Advertising demands that things get done “now.” When a mom’s time is constantly interrupted, whether it’s working or attending to kids, neither is given the proper attention. It forces a mom to choose everyday: Are you going to be a better mom or a better employee?
Rica: I think it was hard to balance motherhood and a kick-ass career in advertising before the pandemic, and this is the giant setback nobody needed. We will fight on, because that’s what we do, but this will hold women in advertising back, for sure.
Alexis: I think everyone is re-evaluating what work looks like. I really hope that the newfound flexibility will encourage moms to stay and thrive in agency settings. We know that some form of remote work works, and it works really well. So hopefully we can change those stats quickly.

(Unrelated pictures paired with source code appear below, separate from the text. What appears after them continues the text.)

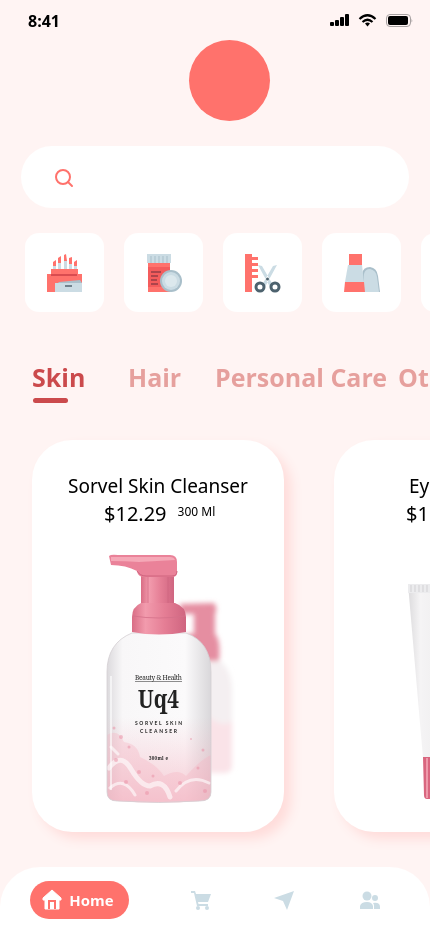
<!DOCTYPE html>
<html lang="en">
<head>
<meta charset="utf-8">
<title>Beauty shop home</title>
<style>
:root {
  --blush: #fff4f3;
  --coral: #ff726c;
  --coral-dark: #cb4a4c;
  --coral-muted: #e6a09d;
  --ice: #cbdce4;
  --ink: #000;
  --surface: #fff;
  --shadow: #ffdcda;
}
* { box-sizing: border-box; margin: 0; padding: 0; }
html, body { width: 430px; height: 932px; overflow: hidden; }
body { font-family: "Noto Sans", sans-serif; color: var(--ink); background: var(--blush); }
svg { display: block; }
a { color: inherit; text-decoration: none; }
.app { position: relative; width: 430px; height: 932px; overflow: hidden; background: var(--blush); }
.status { display: flex; justify-content: space-between; align-items: center; height: 40px; padding: 1px 17px 0 28px; font-size: 16px; font-weight: 600; }
.brand { width: 81px; height: 81px; margin-left: 189px; border-radius: 50%; background: var(--coral); }
.search { display: flex; align-items: center; width: 388px; height: 62px; margin: 25px 0 0 21px; padding: 2px 0 0 33px; border-radius: 31px; background: var(--surface); }
.categories { display: flex; gap: 20px; margin-top: 25px; padding-left: 25px; list-style: none; }
.categories li { flex: none; display: grid; place-items: center; width: 79px; height: 79px; border-radius: 14px; background: var(--surface); }
.tabs { display: grid; grid-template-columns: 96px 87px 183px 80px; height: 43px; margin-top: 48px; padding-left: 32px; font-size: 25px; font-weight: 600; line-height: 35px; white-space: nowrap; color: var(--coral-muted); }
.tabs .active { color: var(--coral-dark); }
.tabs .active::after { content: ""; display: block; width: 35px; height: 5px; margin: 3px 0 0 1px; border-radius: 3px; background: var(--coral-dark); }
.products { display: flex; gap: 50px; margin-top: 37px; padding-left: 32px; }
.card { flex: none; width: 252px; height: 392px; padding-top: 33px; border-radius: 40px; background: var(--surface); box-shadow: 7px 7px 12px var(--shadow); }
.card h2 { height: 27px; font-size: 19px; font-weight: 400; line-height: 27px; text-align: center; }
.price { display: flex; gap: 11px; height: 27px; padding-left: 72px; font-size: 20px; line-height: 27px; }
.price small { font-size: 12px; line-height: 23px; }
.card.next h2 { padding-left: 75px; text-align: left; }
.nav { position: absolute; left: 0; bottom: 0; width: 430px; height: 65px; border-radius: 40px 40px 0 0; background: var(--surface); display: grid; grid-template-columns: 99px 144px 22px 149px; padding: 14px 0 0 30px; }
.nav a { display: flex; align-items: center; justify-content: center; height: 38px; }
.nav .home { gap: 7px; padding-right: 3px; border-radius: 19px; background: var(--coral); color: var(--surface); font-size: 15px; font-weight: 700; }
</style>
</head>
<body>
<div class="app">
  <header>
    <div class="status">
      <span>8:41</span>
      <svg width="83" height="14" viewBox="330 13 83 14" aria-label="Signal, Wi-Fi and battery">
        <rect x="330" y="21" width="4" height="4" rx="1"/>
        <rect x="335" y="19" width="4" height="6" rx="1"/>
        <rect x="340" y="16" width="4" height="9" rx="1"/>
        <rect x="345" y="13" width="4" height="12" rx="1"/>
        <g fill="none" stroke="#000" stroke-width="2.2">
          <path d="M359.500 18Q367.500 10.500 375.500 18"/>
          <path d="M362.500 21Q367.500 16.500 372.500 21"/>
        </g>
        <path d="M365 22.500Q367.500 20.500 370 22.500L367.500 25.500Z"/>
        <rect x="386.500" y="13.500" width="24" height="12" rx="3.500" fill="none" stroke="#a8a2a2"/>
        <rect x="388" y="15" width="20" height="9" rx="2"/>
        <path d="M411.500 17.500Q413 19.500 411.500 21.500Z" fill="#a8a2a2"/>
      </svg>
    </div>
    <div class="brand"></div>
    <div class="search" role="search">
      <svg width="20" height="20" viewBox="0 0 20 20" fill="none" stroke="#ff726c" stroke-width="2" stroke-linecap="round" aria-label="Search">
        <circle cx="9" cy="9" r="7"/><path d="M14 14L18 18"/>
      </svg>
    </div>
  </header>

  <ul class="categories">
    <li>
      <svg width="36" height="40" viewBox="0 0 36 40" aria-label="Make-up">
        <g fill="#cbdce4">
          <rect x="6" y="12" width="3" height="10"/><rect x="11" y="9" width="3" height="13"/>
          <rect x="17" y="7" width="3" height="15"/><rect x="22" y="10" width="3" height="12"/><rect x="27" y="12" width="3" height="10"/>
        </g>
        <g fill="#ff726c">
          <path d="M6 13V9L9 7V13ZM11 10V5L14 3V10ZM17 8V2L19 1L20 8ZM22 11V5L25 4V11ZM27 13V9L30 7V13Z"/>
          <rect x="4" y="16" width="27" height="6"/><rect y="21" width="35" height="18"/>
        </g>
        <rect x="4" y="21" width="26" height="2" fill="#d94c50"/>
        <path d="M12 29L33 27L35 30H11Z" fill="#a9bfca"/>
        <rect x="8" y="30" width="27" height="9" fill="#cbdce4"/>
        <rect x="18" y="32" width="7" height="2" fill="#71838e"/>
      </svg>
    </li>
    <li>
      <svg width="36" height="40" viewBox="0 0 36 40" aria-label="Creams">
        <rect x="1" y="1" width="24" height="9" fill="#cbdce4"/>
        <path d="M5 3V10M9 3V10M13 3V10M17 3V10M21 3V10" stroke="#a9bfca" stroke-width="1"/>
        <rect x="2" y="10" width="22" height="29" fill="#ff726c"/>
        <rect x="2" y="14" width="22" height="20" fill="#f45c5c"/>
        <path d="M5 19H15M5 23H12M5 27H11M5 31H12" stroke="#953c45" stroke-width="1.500"/>
        <circle cx="25" cy="28" r="11" fill="#a9bfca"/>
        <circle cx="25" cy="28" r="9" fill="#cbdce4"/>
        <circle cx="25" cy="28" r="6" fill="#dce8ed"/>
      </svg>
    </li>
    <li>
      <svg width="36" height="40" viewBox="0 0 36 40" aria-label="Comb and scissors">
        <path d="M0 1H7V4H13V7H7V10H13V13H7V16H13V19H7V22H13V25H7V39H0Z" fill="#ff726c"/>
        <path d="M13 12L17 13L28 32L25 34ZM32 12L28 13L17 32L20 34Z" fill="#cbdce4"/>
        <g fill="none" stroke="#4d626e" stroke-width="3"><circle cx="15" cy="34" r="4"/><circle cx="30" cy="34" r="4"/></g>
        <circle cx="22.500" cy="26" r="1.500" fill="#4d626e"/>
      </svg>
    </li>
    <li>
      <svg width="36" height="40" viewBox="0 0 36 40" aria-label="Sun care">
        <path d="M18 39V21Q19 14 26 14Q33 15 34 23L36 39Z" fill="#a9bfca"/>
        <path d="M20 39V21Q21 16 26 16Q32 17 33 24L35 39Z" fill="#cbdce4"/>
        <rect x="5" y="1" width="13" height="11" fill="#ff726c"/>
        <path d="M4 12H18L20 29H1Z" fill="#cbdce4"/>
        <path d="M1 29H20L21 39H0Z" fill="#ff726c"/>
      </svg>
    </li>
    <li></li>
  </ul>

  <nav class="tabs" aria-label="Product groups">
    <a class="active" href="#">Skin</a>
    <a href="#">Hair</a>
    <a href="#">Personal Care</a>
    <a href="#">Other</a>
  </nav>

  <main class="products">
    <article class="card">
      <h2>Sorvel Skin Cleanser</h2>
      <p class="price">$12.29 <small>300 Ml</small></p>
      <svg width="252" height="305" viewBox="32 527 252 305" role="img" aria-label="White and pink foam pump bottle with a second bottle blurred behind it">
        <defs>
          <linearGradient id="pump"><stop offset="0" stop-color="#d96d85"/><stop offset=".25" stop-color="#f29bad"/><stop offset=".6" stop-color="#e57e95"/><stop offset="1" stop-color="#cf6580"/></linearGradient>
          <linearGradient id="shell"><stop offset="0" stop-color="#dcdadd"/><stop offset=".15" stop-color="#f8f7f8"/><stop offset=".75" stop-color="#fbfafb"/><stop offset="1" stop-color="#d9d7da"/></linearGradient>
          <linearGradient id="wash" x2="0" y2="1"><stop offset=".35" stop-color="#f5b8c4" stop-opacity="0"/><stop offset="1" stop-color="#f2a9b8" stop-opacity=".6"/></linearGradient>
          <filter id="soft" x="-30%" y="-20%" width="160%" height="140%"><feGaussianBlur stdDeviation="2.500"/></filter>
          <path id="body" d="M132 633H186Q211 642 211 672V792Q211 801 200 801Q159 804 117 801Q107 801 107 792V672Q107 643 132 633Z"/>
          <clipPath id="body-area"><use href="#body"/></clipPath>
        </defs>
        <g class="back-bottle" filter="url(#soft)">
          <path d="M190 660H219Q232 670 232 690V765Q232 773 224 773H190Z" fill="#f4eff1"/>
          <path d="M205 715Q226 730 232 720V765Q232 773 224 773H200Z" fill="#fae3e8"/>
          <path d="M180 604L214 603Q218 608 215 614V634Q221 640 219 661H186V634H194V614H180Z" fill="#e58ea1"/>
        </g>
        <g class="bottle">
          <use href="#body" fill="url(#shell)"/>
          <g clip-path="url(#body-area)">
            <rect x="107" y="670" width="104" height="133" fill="url(#wash)"/>
            <path d="M107 735Q118 728 124 742Q138 744 140 757Q156 764 164 776Q178 768 186 776Q200 760 211 755V803H107Z" fill="#f3b1c0" opacity=".35"/>
            <g fill="none" stroke="#fff" stroke-linecap="round" opacity=".6">
              <path d="M109 768Q121 752 131 769T150 786Q164 778 170 797" stroke-width="5"/>
              <path d="M110 788Q124 776 135 795M176 791Q190 773 209 783M111 747L118 754" stroke-width="3"/>
            </g>
            <g fill="#ea94a8" opacity=".55">
              <circle cx="114" cy="728" r="1.500"/><circle cx="121" cy="737" r="2"/><circle cx="129" cy="747" r="1.500"/><circle cx="116" cy="760" r="2"/>
              <circle cx="139" cy="772" r="2"/><circle cx="153" cy="776" r="1.500"/><circle cx="126" cy="782" r="2"/><circle cx="147" cy="793" r="2"/>
              <circle cx="180" cy="783" r="2"/><circle cx="198" cy="768" r="1.500"/><circle cx="203" cy="750" r="1.500"/><circle cx="205" cy="791" r="2"/><circle cx="191" cy="739" r="1"/>
            </g>
            <path d="M111 676V790" stroke="#fff" stroke-width="2" opacity=".6"/>
          </g>
          <use href="#body" fill="none" stroke="#d5d0d4" stroke-width=".8"/>
          <rect x="141" y="568" width="33" height="37" rx="2" fill="url(#pump)"/>
          <path d="M148 577V603M168 577V603" stroke="#c95f7a" stroke-width="1" opacity=".5"/>
          <path d="M109 556Q111 554 118 555H170Q177 555 177 562V573Q177 577 172 577H144Q138 577 137 571Q126 565 111 565Z" fill="#ea8299"/>
          <path d="M111 557H170Q174 557 175 560L139 562Q126 561 111 561Z" fill="#f5a8b7"/>
          <path d="M137 571Q140 576 146 576H172Q177 576 177 571" fill="none" stroke="#cd637d"/>
          <path d="M141 603H175Q186 607 186 617V632Q159 637 132 632V617Q132 607 141 603Z" fill="url(#pump)"/>
          <path d="M133 616Q159 620 185 616" fill="none" stroke="#d4708a" stroke-width=".8"/>
        </g>
        <g class="label" text-anchor="middle" fill="#222">
          <text x="158.500" y="680" font-family="'Noto Serif', serif" font-size="6.500" textLength="47">Beauty &amp; Health</text>
          <path d="M135 681.500H182" stroke="#444" stroke-width=".6"/>
          <text x="158.500" y="708" font-family="'Noto Serif', serif" font-size="25" font-weight="700" textLength="41" lengthAdjust="spacingAndGlyphs">Uq4</text>
          <g font-family="Lato, sans-serif" font-size="5" font-weight="700">
            <text x="158.500" y="725" textLength="47">SORVEL SKIN</text>
            <text x="158.500" y="733" textLength="37">CLEANSER</text>
          </g>
          <text x="158.500" y="760" font-family="'Noto Serif', serif" font-size="4.500" font-weight="700" textLength="19">300ml e</text>
        </g>
      </svg>
    </article>

    <article class="card next">
      <h2>Eye</h2>
      <p class="price">$10</p>
      <svg width="252" height="305" viewBox="334 527 252 305" role="img" aria-label="White cosmetic tube with a pink cap">
        <defs><linearGradient id="tube"><stop offset="0" stop-color="#dcdbdd"/><stop offset=".2" stop-color="#f5f4f5"/><stop offset="1" stop-color="#e6e5e7"/></linearGradient></defs>
        <path d="M408 584H470L458 758H423Z" fill="url(#tube)"/>
        <path d="M408 584H470V593H408Z" fill="#ececee"/>
        <path d="M411 585V592M415 585V592M419 585V592M423 585V592M427 585V592" stroke="#d2d1d4" stroke-width="1"/>
        <path d="M423 757H458V799H427Q424 799 424 795Z" fill="#d9667f"/>
        <path d="M427 758V798" stroke="#ee9aab" stroke-width="2"/>
      </svg>
    </article>
  </main>

  <nav class="nav" aria-label="Main">
    <a class="home" href="#">
      <svg width="20" height="22" viewBox="0 0 20 22" aria-hidden="true">
        <path d="M10 1L19 9V11H17V20H3V11H1V9Z" fill="#fff" stroke="#fff" stroke-linejoin="round"/>
        <path d="M7 20V12H13V20" fill="none" stroke="#ff726c" stroke-width="2"/>
      </svg>
      <span>Home</span>
    </a>
    <a href="#" aria-label="Cart">
      <svg width="22" height="20" viewBox="0 0 22 20" fill="#cbdce4">
        <path d="M1 1H5L6 4H21L18 12H8L8.500 14H18V16H7L4 3H1Z"/><circle cx="8" cy="18" r="2"/><circle cx="17" cy="18" r="2"/>
      </svg>
    </a>
    <a href="#" aria-label="Near me">
      <svg width="22" height="20" viewBox="0 0 22 20" fill="#cbdce4"><path d="M21 1L14 20L10 11L1 8Z"/></svg>
    </a>
    <a href="#" aria-label="Friends">
      <svg width="22" height="20" viewBox="0 0 22 20" fill="#cbdce4">
        <circle cx="8" cy="6" r="4.500"/><circle cx="16" cy="8" r="3"/>
        <path d="M1 19V16Q2 12 8 12Q13 12 14 16V19ZM15 19V16Q15 14 14 13Q21 12 21 17V19Z"/>
      </svg>
    </a>
  </nav>
</div>
</body>
</html>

Lindsay: I even feel it in my own life. I’m on maternity leave, but I’m dreading going back to work at the end of the summer. When I do return, I know I’ll have to go back to juggling so many different priorities, which is stressful. I will always put my family first, but it’s scary to think about what that means for my career—which is also so important and a huge part of who I am. The industry must rally together to ensure women, and especially moms, continue to feel heard, seen and supported throughout the remainder of the pandemic and when things transition to the new normal.

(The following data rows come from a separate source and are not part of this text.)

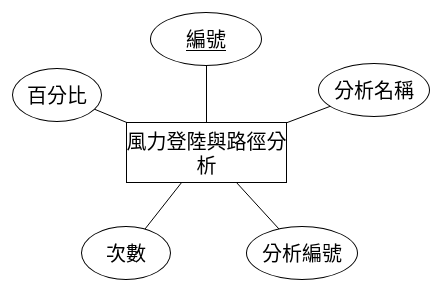
<!DOCTYPE html>
<html lang="zh-Hant">
<head>
<meta charset="utf-8">
<title>風力登陸與路徑分析</title>
<style>
:root { --ink: #000; --paper: #fff; }
* { box-sizing: border-box; margin: 0; }
html, body { width: 442px; height: 292px; overflow: hidden; background: var(--paper); }
.diagram {
  position: relative; width: 442px; height: 292px; color: var(--ink);
  font: 400 20px/24px "Noto Sans CJK TC", "Noto Sans TC", sans-serif;
}
.links { position: absolute; left: 0; top: 0; stroke: var(--ink); stroke-width: 1; }
.entity, .attribute {
  position: absolute; display: flex; align-items: center; justify-content: center;
  border: 1px solid var(--ink); background: var(--paper); text-align: center; white-space: nowrap;
}
.entity { left: 126px; top: 122px; width: 161px; height: 61px; }
.attribute { border-radius: 50%; height: 54px; }
.key { left: 150px; top: 12px; width: 112px; }
.key span { text-decoration: underline; text-decoration-thickness: 1px; text-underline-offset: 3px; }
.percent { left: 12px; top: 68px; width: 90px; }
.name { left: 318px; top: 63px; width: 112px; }
.count { left: 81px; top: 226px; width: 90px; }
.analysis-id { left: 246px; top: 226px; width: 112px; }
</style>
</head>
<body>
<main class="diagram">
  <svg class="links" width="442" height="292" aria-hidden="true">
    <line x1="206.5" y1="65" x2="206.5" y2="123"/>
    <line x1="94" y1="109" x2="128" y2="123"/>
    <line x1="331" y1="106" x2="286" y2="123"/>
    <line x1="182" y1="182" x2="145" y2="229"/>
    <line x1="236" y1="182" x2="279" y2="229"/>
  </svg>
  <div class="entity">風力登陸與路徑分<br>析</div>
  <div class="attribute key"><span>編號</span></div>
  <div class="attribute percent">百分比</div>
  <div class="attribute name">分析名稱</div>
  <div class="attribute count">次數</div>
  <div class="attribute analysis-id">分析編號</div>
</main>
</body>
</html>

How could the industry respond or change to accommodate moms during the pandemic?
Kammy: I’ve seen other industries revise workloads, hours etc. We are in a pandemic, and there’s an expectation around the same level of productivity and project production. We pride ourselves on making that happen, but how is it sustainable or good for mental health? Even with flex hours, moms are still always working. Childcare is work. Burnout is inevitable unless the amount of work is somehow revisited.
Kim: Create a space for dialogue. Working moms need allies in the workspace that they can open up to and have honest conversations with. Not only implement a flexible working environment, but design jobs around them. Create a different workspace to come back to.

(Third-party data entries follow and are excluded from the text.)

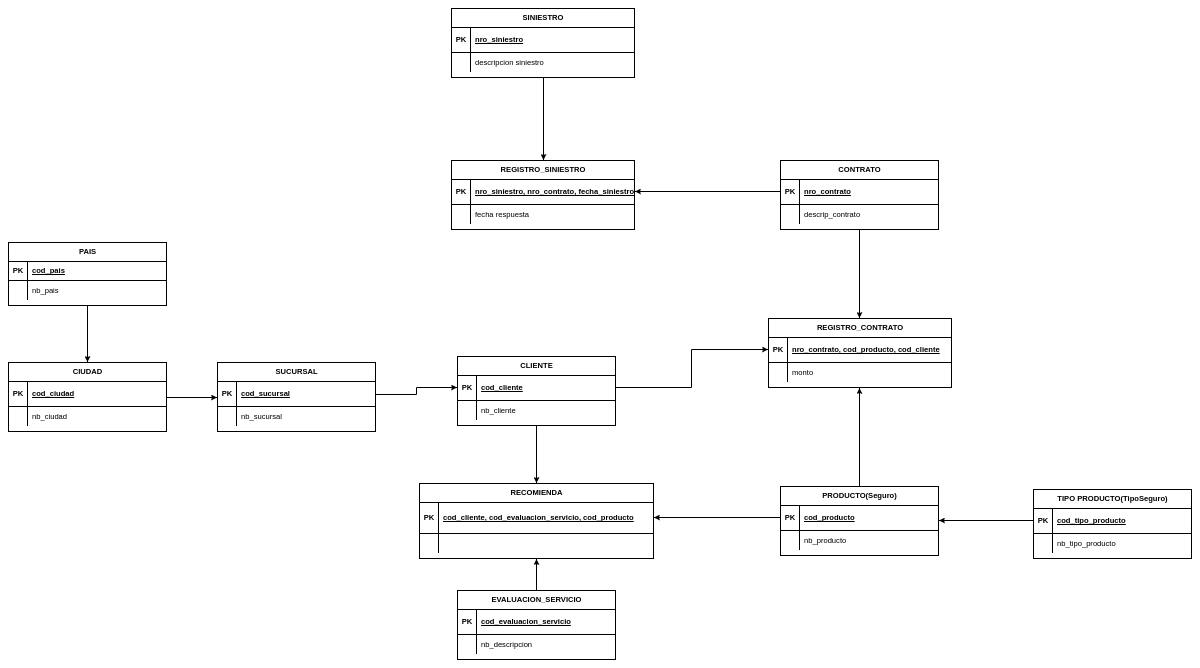
<!DOCTYPE html>
<html lang="es">
<head>
<meta charset="utf-8">
<title>Modelo relacional de seguros</title>
<style>
  :root { --paper: #fff; --ink: #000; --line: 1px solid var(--ink); }
  * { box-sizing: border-box; margin: 0; }
  html, body { overflow: hidden; background: var(--paper); }
  .diagram {
    position: relative; width: 1200px; height: 668px; overflow: hidden;
    background: var(--paper); color: var(--ink);
    font: 7.6px/1 "Liberation Sans", Arial, sans-serif;
  }
  .relations { position: absolute; inset: 0; }
  .relations path { fill: none; stroke: var(--ink); }
  .relations marker path { fill: var(--ink); stroke: none; }
  .entity {
    position: absolute; left: var(--x); top: var(--y);
    width: var(--w, 159px); height: var(--h, 70px);
    display: grid; grid-template-rows: 19px var(--key, 25px) 19px;
    border: var(--line); background: var(--paper); white-space: nowrap;
  }
  .entity h2 {
    display: flex; align-items: center; justify-content: center;
    border-bottom: var(--line); font-size: inherit; font-weight: 700;
  }
  .row { display: grid; grid-template-columns: 19px 1fr; min-width: 0; }
  .row > * { display: flex; align-items: center; min-width: 0; }
  .row > :first-child { justify-content: center; border-right: var(--line); }
  .row > :last-child { padding-left: 4px; }
  .key { border-bottom: var(--line); font-weight: 700; }
  .key u { text-decoration-thickness: 1px; }
</style>
</head>
<body>
<main class="diagram">
  <svg class="relations" width="1200" height="668" viewBox="0 0 1200 668" aria-hidden="true">
    <defs>
      <marker id="arrow" markerWidth="6" markerHeight="6" refX="6" refY="3" orient="auto" markerUnits="userSpaceOnUse">
        <path d="M0 0 6 3 0 6 1 3Z"/>
      </marker>
    </defs>
    <g marker-end="url(#arrow)">
      <path marker-end="url(#arrow)" d="M543.5 78V160"/>
      <path marker-end="url(#arrow)" d="M780 191.5H635"/>
      <path marker-end="url(#arrow)" d="M859.5 230V318"/>
      <path marker-end="url(#arrow)" d="M87.5 306V362"/>
      <path marker-end="url(#arrow)" d="M167 397.5H217"/>
      <path marker-end="url(#arrow)" d="M376 394.5H416.5V387.5H457"/>
      <path marker-end="url(#arrow)" d="M616 387.5H691.5V349.5H768"/>
      <path marker-end="url(#arrow)" d="M536.5 426V483"/>
      <path marker-end="url(#arrow)" d="M859.5 486V388"/>
      <path marker-end="url(#arrow)" d="M780 517.5H654"/>
      <path marker-end="url(#arrow)" d="M1034 520.5H939"/>
      <path marker-end="url(#arrow)" d="M536.5 590V559"/>
    </g>
  </svg>

  <section class="entity" style="--x:451px;--y:8px;--w:184px">
    <h2>SINIESTRO</h2>
    <div class="row key"><span>PK</span><u>nro_siniestro</u></div>
    <div class="row"><span></span><span>descripcion siniestro</span></div>
  </section>

  <section class="entity" style="--x:451px;--y:160px;--w:184px">
    <h2>REGISTRO_SINIESTRO</h2>
    <div class="row key"><span>PK</span><u>nro_siniestro, nro_contrato, fecha_siniestro</u></div>
    <div class="row"><span></span><span>fecha respuesta</span></div>
  </section>

  <section class="entity" style="--x:780px;--y:160px">
    <h2>CONTRATO</h2>
    <div class="row key"><span>PK</span><u>nro_contrato</u></div>
    <div class="row"><span></span><span>descrip_contrato</span></div>
  </section>

  <section class="entity" style="--x:8px;--y:242px;--h:64px;--key:19px">
    <h2>PAIS</h2>
    <div class="row key"><span>PK</span><u>cod_pais</u></div>
    <div class="row"><span></span><span>nb_pais</span></div>
  </section>

  <section class="entity" style="--x:8px;--y:362px">
    <h2>CIUDAD</h2>
    <div class="row key"><span>PK</span><u>cod_ciudad</u></div>
    <div class="row"><span></span><span>nb_ciudad</span></div>
  </section>

  <section class="entity" style="--x:217px;--y:362px">
    <h2>SUCURSAL</h2>
    <div class="row key"><span>PK</span><u>cod_sucursal</u></div>
    <div class="row"><span></span><span>nb_sucursal</span></div>
  </section>

  <section class="entity" style="--x:457px;--y:356px">
    <h2>CLIENTE</h2>
    <div class="row key"><span>PK</span><u>cod_cliente</u></div>
    <div class="row"><span></span><span>nb_cliente</span></div>
  </section>

  <section class="entity" style="--x:768px;--y:318px;--w:184px">
    <h2>REGISTRO_CONTRATO</h2>
    <div class="row key"><span>PK</span><u>nro_contrato, cod_producto, cod_cliente</u></div>
    <div class="row"><span></span><span>monto</span></div>
  </section>

  <section class="entity" style="--x:419px;--y:483px;--w:235px;--h:76px;--key:31px">
    <h2>RECOMIENDA</h2>
    <div class="row key"><span>PK</span><u>cod_cliente, cod_evaluacion_servicio, cod_producto</u></div>
    <div class="row"><span></span><span></span></div>
  </section>

  <section class="entity" style="--x:780px;--y:486px">
    <h2>PRODUCTO(Seguro)</h2>
    <div class="row key"><span>PK</span><u>cod_producto</u></div>
    <div class="row"><span></span><span>nb_producto</span></div>
  </section>

  <section class="entity" style="--x:1033px;--y:489px">
    <h2>TIPO PRODUCTO(TipoSeguro)</h2>
    <div class="row key"><span>PK</span><u>cod_tipo_producto</u></div>
    <div class="row"><span></span><span>nb_tipo_producto</span></div>
  </section>

  <section class="entity" style="--x:457px;--y:590px">
    <h2>EVALUACION_SERVICIO</h2>
    <div class="row key"><span>PK</span><u>cod_evaluacion_servicio</u></div>
    <div class="row"><span></span><span>nb_descripcion</span></div>
  </section>
</main>
</body>
</html>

Instead of fixing the position of women at work, why don’t organizations fix the environment in which women work? Way too many companies talk about empathy, but are they really putting themselves in the shoes of working moms in order to determine what they want in the workplace?
Rica: I am thankful that Union’s president, Catherine Marcolin, is a woman and a mother. It has led to an empathetic attitude towards the need for a flexible attitude towards women’s mental health and the logistical needs of being a parent during the pandemic.
I think we need more kick-ass moms at the highest levels of agency leadership. Those who are willing to reinforce the message to the entire agency: It’s okay to work different hours, or that sometimes compromises will have to be made to accommodate family life.
If that message is said enough, hopefully working moms will feel free to speak up and ask for the space they need to survive, without fear of being seen as underperforming.
Alexis: Keep up that flexibility. We’ve all gotten a window into each other’s homes, and the shit we all have to deal with. I think our empathy has grown, and that’s an important thing for the industry to embrace post-pandemic, too.
Lindsay: Implement parent-friendly scheduling policies, and ensure that everyone knows it’s okay to use them. Studies show that a compressed work week or a shorter work day can reduce burnout. To help accommodate heavily impacted employees (such as working parents), managers can consider updating job descriptions, enact organizational development processes, or allow employees to job craft.
Continue to have empathy and provide support throughout all aspects of a mom’s job and career. Be flexible, communicate and reward/acknowledge successes. This will be more important than ever.
Maybe one day there will be an organization that supports women and specifically moms in advertising, connecting them with other moms for support and providing a safe space to talk about the issues moms in advertising deal with.